↓↓↓
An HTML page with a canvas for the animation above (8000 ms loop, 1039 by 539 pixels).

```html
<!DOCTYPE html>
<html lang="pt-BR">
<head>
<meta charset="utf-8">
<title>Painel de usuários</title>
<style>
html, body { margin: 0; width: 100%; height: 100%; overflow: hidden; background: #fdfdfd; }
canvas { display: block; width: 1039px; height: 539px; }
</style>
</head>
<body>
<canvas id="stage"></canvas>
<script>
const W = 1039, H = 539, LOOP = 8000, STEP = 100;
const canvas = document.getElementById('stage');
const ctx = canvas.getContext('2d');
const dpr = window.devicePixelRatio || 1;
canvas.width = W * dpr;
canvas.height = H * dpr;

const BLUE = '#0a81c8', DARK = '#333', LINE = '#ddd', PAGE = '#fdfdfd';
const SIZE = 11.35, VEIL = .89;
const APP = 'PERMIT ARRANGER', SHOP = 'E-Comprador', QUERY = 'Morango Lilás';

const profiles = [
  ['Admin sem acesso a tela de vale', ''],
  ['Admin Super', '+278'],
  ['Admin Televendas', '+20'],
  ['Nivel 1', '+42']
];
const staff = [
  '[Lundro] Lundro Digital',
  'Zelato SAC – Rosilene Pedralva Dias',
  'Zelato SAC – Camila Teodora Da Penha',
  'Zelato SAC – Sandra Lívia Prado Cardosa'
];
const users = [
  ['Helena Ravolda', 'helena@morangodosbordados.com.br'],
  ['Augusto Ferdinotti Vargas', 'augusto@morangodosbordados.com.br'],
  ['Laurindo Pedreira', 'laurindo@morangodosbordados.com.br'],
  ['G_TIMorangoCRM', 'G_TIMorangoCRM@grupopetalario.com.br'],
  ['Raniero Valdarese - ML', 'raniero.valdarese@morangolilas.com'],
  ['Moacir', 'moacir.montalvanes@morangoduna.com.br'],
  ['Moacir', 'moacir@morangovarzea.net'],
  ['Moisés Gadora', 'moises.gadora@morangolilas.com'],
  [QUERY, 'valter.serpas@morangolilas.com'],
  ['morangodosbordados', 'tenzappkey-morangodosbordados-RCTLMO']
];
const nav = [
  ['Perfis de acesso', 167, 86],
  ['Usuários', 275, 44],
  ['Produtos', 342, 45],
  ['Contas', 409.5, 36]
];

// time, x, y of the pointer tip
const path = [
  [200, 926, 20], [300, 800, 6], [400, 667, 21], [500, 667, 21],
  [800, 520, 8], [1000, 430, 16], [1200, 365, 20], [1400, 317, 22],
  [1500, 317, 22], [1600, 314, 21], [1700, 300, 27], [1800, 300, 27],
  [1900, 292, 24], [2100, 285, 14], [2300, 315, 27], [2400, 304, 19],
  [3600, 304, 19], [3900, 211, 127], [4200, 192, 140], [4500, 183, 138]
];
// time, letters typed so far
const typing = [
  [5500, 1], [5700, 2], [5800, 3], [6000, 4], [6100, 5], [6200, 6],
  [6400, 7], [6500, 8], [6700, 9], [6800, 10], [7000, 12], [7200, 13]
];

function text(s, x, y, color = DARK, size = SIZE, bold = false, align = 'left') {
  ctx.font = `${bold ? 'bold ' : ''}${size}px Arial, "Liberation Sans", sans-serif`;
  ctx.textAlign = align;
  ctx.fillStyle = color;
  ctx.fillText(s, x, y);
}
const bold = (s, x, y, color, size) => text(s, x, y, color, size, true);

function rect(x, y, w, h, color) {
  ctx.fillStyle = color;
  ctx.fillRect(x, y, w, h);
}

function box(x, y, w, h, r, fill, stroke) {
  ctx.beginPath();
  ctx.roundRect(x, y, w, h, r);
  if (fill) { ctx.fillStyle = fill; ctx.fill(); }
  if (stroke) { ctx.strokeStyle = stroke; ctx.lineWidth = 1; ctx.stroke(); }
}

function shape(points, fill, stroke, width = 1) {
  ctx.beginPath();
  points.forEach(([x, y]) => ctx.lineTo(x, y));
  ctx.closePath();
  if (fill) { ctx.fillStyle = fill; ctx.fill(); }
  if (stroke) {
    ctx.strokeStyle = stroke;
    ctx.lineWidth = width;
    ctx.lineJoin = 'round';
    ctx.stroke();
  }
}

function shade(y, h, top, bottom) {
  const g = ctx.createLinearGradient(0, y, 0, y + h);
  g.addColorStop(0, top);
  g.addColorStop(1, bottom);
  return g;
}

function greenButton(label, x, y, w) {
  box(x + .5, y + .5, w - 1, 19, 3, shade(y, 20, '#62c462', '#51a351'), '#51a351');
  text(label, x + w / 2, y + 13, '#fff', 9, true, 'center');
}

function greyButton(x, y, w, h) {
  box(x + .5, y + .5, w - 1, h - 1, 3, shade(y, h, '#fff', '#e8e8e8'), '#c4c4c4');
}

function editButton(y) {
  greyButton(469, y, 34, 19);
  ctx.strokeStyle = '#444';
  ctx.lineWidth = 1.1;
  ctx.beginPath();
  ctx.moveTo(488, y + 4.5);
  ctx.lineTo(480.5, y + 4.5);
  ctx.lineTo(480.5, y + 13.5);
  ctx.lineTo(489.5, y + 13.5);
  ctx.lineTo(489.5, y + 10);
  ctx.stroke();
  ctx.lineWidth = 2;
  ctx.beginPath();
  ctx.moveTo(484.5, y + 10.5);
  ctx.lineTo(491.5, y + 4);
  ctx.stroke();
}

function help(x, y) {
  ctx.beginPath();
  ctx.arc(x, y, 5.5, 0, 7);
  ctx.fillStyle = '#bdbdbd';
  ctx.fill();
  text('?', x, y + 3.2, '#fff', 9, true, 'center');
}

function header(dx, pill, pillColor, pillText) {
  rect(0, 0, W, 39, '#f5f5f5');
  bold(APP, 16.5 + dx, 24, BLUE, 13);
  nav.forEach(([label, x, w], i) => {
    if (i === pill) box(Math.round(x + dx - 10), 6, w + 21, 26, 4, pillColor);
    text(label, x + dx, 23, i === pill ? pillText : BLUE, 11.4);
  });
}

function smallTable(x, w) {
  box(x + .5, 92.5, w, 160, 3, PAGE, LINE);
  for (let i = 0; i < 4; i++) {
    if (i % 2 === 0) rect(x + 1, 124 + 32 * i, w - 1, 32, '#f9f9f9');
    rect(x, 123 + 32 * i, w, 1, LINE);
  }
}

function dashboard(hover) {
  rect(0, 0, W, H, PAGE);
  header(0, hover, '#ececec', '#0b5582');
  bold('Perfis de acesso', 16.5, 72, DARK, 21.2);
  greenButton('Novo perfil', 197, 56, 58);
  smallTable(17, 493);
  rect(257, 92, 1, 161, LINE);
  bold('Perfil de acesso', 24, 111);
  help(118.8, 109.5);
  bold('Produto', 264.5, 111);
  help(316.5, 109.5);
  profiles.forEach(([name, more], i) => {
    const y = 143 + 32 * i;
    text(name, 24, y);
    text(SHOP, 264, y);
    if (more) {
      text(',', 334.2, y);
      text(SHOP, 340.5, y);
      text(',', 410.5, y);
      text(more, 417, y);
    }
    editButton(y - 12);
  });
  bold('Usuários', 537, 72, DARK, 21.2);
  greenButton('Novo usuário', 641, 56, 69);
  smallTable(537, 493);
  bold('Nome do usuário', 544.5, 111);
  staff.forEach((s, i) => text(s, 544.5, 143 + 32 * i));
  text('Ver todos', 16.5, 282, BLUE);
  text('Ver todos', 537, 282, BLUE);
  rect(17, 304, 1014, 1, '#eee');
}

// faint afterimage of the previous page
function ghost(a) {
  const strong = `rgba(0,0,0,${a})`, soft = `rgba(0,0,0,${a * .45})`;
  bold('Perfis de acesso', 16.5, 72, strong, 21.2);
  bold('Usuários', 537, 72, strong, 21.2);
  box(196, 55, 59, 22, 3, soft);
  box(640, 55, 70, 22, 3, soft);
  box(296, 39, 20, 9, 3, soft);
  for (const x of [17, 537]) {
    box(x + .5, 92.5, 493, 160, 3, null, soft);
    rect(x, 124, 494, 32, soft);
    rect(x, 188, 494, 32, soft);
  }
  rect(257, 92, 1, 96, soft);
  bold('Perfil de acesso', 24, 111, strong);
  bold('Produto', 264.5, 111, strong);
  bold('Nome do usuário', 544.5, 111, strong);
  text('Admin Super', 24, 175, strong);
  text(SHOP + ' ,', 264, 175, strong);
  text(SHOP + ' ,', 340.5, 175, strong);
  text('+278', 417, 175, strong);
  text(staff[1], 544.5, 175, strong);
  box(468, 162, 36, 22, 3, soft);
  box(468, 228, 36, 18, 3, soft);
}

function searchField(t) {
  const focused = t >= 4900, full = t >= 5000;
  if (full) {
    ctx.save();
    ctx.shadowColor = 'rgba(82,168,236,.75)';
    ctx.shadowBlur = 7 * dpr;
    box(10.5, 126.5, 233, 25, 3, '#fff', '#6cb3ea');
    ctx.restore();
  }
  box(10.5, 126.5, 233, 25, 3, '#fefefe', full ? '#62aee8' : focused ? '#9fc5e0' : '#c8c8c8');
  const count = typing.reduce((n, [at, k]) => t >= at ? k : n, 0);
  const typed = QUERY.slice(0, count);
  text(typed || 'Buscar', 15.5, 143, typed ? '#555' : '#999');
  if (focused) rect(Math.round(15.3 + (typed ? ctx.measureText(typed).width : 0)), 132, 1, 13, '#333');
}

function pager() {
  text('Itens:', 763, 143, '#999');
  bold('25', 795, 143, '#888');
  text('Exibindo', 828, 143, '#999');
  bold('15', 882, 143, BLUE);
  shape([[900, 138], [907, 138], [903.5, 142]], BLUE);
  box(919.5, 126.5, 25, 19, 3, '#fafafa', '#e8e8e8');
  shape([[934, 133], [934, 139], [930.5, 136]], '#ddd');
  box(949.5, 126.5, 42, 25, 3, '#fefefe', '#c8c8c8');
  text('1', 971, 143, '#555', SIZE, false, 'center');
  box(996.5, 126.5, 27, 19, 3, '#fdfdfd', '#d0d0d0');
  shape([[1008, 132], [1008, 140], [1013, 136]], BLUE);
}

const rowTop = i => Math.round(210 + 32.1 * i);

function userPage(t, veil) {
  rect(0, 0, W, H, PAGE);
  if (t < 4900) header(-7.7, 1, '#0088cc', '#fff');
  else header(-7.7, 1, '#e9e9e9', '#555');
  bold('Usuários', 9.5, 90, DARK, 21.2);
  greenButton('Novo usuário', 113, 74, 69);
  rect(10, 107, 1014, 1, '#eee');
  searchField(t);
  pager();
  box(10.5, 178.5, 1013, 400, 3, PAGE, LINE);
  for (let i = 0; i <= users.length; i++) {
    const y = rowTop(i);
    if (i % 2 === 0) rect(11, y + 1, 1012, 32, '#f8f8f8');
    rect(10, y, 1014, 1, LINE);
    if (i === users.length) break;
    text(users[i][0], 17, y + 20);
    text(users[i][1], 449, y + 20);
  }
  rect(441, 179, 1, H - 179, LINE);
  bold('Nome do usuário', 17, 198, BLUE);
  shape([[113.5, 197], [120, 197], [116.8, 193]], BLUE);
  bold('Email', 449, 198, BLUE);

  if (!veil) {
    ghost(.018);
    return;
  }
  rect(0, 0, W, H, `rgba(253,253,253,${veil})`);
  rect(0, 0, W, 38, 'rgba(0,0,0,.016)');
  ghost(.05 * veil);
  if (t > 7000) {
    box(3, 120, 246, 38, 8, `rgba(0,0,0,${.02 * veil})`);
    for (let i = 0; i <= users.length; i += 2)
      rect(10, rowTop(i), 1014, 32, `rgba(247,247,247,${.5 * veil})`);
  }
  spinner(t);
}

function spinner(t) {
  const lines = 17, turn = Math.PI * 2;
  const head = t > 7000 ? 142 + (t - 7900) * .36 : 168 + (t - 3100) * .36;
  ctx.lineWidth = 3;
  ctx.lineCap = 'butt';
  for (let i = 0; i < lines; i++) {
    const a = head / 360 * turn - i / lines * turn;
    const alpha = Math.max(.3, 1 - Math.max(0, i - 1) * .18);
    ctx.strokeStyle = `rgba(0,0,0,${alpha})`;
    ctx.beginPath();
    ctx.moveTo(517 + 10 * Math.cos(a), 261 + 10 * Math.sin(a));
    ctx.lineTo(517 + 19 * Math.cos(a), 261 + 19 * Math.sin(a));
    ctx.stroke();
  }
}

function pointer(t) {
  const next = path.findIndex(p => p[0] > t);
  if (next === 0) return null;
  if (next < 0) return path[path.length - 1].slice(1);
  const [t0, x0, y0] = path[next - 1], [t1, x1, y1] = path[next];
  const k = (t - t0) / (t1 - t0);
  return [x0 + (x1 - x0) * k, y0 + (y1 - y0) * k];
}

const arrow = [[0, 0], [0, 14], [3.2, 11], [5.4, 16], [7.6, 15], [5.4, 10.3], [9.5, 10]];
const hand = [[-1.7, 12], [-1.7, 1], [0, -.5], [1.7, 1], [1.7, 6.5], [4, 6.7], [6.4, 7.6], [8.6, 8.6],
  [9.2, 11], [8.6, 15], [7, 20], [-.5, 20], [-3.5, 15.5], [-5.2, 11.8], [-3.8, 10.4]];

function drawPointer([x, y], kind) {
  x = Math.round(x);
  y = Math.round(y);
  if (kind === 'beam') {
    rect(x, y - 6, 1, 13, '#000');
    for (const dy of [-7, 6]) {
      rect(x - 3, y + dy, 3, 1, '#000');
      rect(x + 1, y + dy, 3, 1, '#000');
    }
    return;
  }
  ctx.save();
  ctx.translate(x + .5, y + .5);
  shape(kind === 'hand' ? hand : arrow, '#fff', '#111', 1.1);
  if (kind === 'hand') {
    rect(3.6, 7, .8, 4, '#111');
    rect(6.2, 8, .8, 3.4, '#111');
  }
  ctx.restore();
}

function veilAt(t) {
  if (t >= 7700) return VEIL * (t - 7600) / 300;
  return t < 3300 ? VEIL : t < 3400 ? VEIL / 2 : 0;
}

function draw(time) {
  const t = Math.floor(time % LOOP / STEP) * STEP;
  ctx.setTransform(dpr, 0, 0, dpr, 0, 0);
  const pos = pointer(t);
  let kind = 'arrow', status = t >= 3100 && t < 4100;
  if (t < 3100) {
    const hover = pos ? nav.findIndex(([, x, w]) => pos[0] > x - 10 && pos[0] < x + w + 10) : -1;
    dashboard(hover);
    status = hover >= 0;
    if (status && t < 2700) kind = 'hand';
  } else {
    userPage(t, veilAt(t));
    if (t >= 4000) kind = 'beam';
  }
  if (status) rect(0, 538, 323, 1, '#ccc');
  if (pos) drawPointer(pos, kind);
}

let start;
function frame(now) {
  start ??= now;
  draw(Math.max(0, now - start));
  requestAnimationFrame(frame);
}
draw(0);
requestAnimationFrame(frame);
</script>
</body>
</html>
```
↑↑↑
↓↓↓
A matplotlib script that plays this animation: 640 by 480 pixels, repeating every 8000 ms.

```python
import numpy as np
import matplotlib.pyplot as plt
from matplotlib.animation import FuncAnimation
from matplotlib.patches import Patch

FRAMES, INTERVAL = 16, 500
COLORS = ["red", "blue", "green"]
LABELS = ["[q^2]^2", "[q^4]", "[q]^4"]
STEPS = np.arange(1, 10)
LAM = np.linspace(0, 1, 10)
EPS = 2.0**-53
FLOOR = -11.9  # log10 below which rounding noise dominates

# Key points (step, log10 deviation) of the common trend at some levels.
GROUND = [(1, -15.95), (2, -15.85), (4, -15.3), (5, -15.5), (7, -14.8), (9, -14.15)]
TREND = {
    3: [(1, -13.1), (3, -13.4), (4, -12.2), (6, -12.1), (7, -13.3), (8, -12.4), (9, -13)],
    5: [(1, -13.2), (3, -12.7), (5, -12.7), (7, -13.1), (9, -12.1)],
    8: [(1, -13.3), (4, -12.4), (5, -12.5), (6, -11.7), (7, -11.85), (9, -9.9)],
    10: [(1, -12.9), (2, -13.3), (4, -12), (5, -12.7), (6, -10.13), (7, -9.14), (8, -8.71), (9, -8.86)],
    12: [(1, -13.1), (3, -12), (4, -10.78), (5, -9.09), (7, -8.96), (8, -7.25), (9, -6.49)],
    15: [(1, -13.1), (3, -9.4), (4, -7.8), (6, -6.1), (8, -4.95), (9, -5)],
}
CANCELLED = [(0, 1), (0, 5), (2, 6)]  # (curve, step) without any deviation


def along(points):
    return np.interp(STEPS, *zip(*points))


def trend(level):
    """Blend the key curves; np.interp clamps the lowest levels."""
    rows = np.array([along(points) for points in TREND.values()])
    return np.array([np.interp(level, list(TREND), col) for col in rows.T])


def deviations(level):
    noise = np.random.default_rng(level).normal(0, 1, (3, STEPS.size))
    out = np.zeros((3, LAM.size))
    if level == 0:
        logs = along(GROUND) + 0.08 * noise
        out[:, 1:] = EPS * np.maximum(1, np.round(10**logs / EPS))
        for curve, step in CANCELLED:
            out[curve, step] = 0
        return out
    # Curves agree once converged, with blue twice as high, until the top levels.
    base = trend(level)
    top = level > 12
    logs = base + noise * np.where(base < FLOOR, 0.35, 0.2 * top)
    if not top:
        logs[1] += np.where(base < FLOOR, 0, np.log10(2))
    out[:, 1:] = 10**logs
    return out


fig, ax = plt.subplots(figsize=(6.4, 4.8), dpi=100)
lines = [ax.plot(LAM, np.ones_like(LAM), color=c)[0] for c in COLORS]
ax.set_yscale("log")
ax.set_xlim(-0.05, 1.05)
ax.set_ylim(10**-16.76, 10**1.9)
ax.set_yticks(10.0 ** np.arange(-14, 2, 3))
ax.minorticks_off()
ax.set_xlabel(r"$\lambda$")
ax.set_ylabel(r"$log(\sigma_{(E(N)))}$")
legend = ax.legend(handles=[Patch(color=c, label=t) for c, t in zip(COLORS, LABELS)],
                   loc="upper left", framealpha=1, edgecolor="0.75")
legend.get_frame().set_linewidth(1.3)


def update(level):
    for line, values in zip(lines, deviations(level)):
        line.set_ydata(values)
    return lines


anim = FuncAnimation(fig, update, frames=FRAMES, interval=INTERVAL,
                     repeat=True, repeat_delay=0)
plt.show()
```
↑↑↑
-- TASK BRIEF --
Select and copy every line of the material that holds the string "kind".

-- RESPONSE --
function drawPointer([x, y], kind) {
  if (kind === 'beam') {
  shape(kind === 'hand' ? hand : arrow, '#fff', '#111', 1.1);
  if (kind === 'hand') {
  let kind = 'arrow', status = t >= 3100 && t < 4100;
    if (status && t < 2700) kind = 'hand';
    if (t >= 4000) kind = 'beam';
  if (pos) drawPointer(pos, kind);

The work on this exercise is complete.